Records from a collection:

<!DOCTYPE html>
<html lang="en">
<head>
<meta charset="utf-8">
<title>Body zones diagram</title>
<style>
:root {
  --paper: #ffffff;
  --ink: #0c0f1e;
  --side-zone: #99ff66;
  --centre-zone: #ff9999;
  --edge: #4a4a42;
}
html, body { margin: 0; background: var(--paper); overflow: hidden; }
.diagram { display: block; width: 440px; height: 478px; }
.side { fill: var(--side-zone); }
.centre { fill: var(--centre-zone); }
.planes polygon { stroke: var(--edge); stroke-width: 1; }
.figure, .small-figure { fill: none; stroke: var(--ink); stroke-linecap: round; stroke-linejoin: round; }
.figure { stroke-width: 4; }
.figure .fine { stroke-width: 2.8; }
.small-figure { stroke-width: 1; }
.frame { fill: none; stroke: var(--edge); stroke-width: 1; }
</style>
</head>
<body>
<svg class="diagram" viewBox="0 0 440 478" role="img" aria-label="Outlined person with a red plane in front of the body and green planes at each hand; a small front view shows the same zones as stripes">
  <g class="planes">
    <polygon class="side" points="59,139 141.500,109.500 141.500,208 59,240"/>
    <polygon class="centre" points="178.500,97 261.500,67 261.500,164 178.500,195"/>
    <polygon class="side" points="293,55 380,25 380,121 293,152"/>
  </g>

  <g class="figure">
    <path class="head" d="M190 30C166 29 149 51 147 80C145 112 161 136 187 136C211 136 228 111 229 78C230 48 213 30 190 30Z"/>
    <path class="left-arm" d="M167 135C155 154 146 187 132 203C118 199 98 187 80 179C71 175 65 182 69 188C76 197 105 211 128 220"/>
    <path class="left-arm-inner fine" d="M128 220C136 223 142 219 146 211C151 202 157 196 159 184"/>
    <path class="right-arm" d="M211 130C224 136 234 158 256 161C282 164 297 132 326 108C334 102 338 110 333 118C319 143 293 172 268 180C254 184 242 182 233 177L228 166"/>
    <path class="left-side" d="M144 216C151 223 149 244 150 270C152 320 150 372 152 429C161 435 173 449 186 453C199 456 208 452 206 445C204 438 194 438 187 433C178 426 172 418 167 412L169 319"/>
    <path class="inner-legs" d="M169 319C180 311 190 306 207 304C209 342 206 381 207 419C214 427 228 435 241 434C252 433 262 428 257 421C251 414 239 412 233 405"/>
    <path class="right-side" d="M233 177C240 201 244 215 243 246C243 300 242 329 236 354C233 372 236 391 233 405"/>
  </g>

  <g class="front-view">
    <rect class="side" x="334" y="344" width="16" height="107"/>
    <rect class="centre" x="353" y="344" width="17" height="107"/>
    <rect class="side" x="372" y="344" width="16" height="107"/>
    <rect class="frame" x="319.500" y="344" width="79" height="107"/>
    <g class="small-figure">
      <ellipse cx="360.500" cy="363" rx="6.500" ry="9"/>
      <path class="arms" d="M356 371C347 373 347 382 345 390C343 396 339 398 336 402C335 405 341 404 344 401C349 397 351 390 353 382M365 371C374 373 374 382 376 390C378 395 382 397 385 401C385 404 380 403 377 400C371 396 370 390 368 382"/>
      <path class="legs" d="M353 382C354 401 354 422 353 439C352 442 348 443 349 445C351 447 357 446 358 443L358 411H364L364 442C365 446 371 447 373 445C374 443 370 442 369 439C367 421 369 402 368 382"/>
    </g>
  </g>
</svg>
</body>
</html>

■ Task prompt ■
Restate verbatim the first line above and all lines after it through the line containing "30C166 29 149"; omit the rest.

■ Exercise response ■
<!DOCTYPE html>
<html lang="en">
<head>
<meta charset="utf-8">
<title>Body zones diagram</title>
<style>
:root {
  --paper: #ffffff;
  --ink: #0c0f1e;
  --side-zone: #99ff66;
  --centre-zone: #ff9999;
  --edge: #4a4a42;
}
html, body { margin: 0; background: var(--paper); overflow: hidden; }
.diagram { display: block; width: 440px; height: 478px; }
.side { fill: var(--side-zone); }
.centre { fill: var(--centre-zone); }
.planes polygon { stroke: var(--edge); stroke-width: 1; }
.figure, .small-figure { fill: none; stroke: var(--ink); stroke-linecap: round; stroke-linejoin: round; }
.figure { stroke-width: 4; }
.figure .fine { stroke-width: 2.8; }
.small-figure { stroke-width: 1; }
.frame { fill: none; stroke: var(--edge); stroke-width: 1; }
</style>
</head>
<body>
<svg class="diagram" viewBox="0 0 440 478" role="img" aria-label="Outlined person with a red plane in front of the body and green planes at each hand; a small front view shows the same zones as stripes">
  <g class="planes">
    <polygon class="side" points="59,139 141.500,109.500 141.500,208 59,240"/>
    <polygon class="centre" points="178.500,97 261.500,67 261.500,164 178.500,195"/>
    <polygon class="side" points="293,55 380,25 380,121 293,152"/>
  </g>

  <g class="figure">
    <path class="head" d="M190 30C166 29 149 51 147 80C145 112 161 136 187 136C211 136 228 111 229 78C230 48 213 30 190 30Z"/>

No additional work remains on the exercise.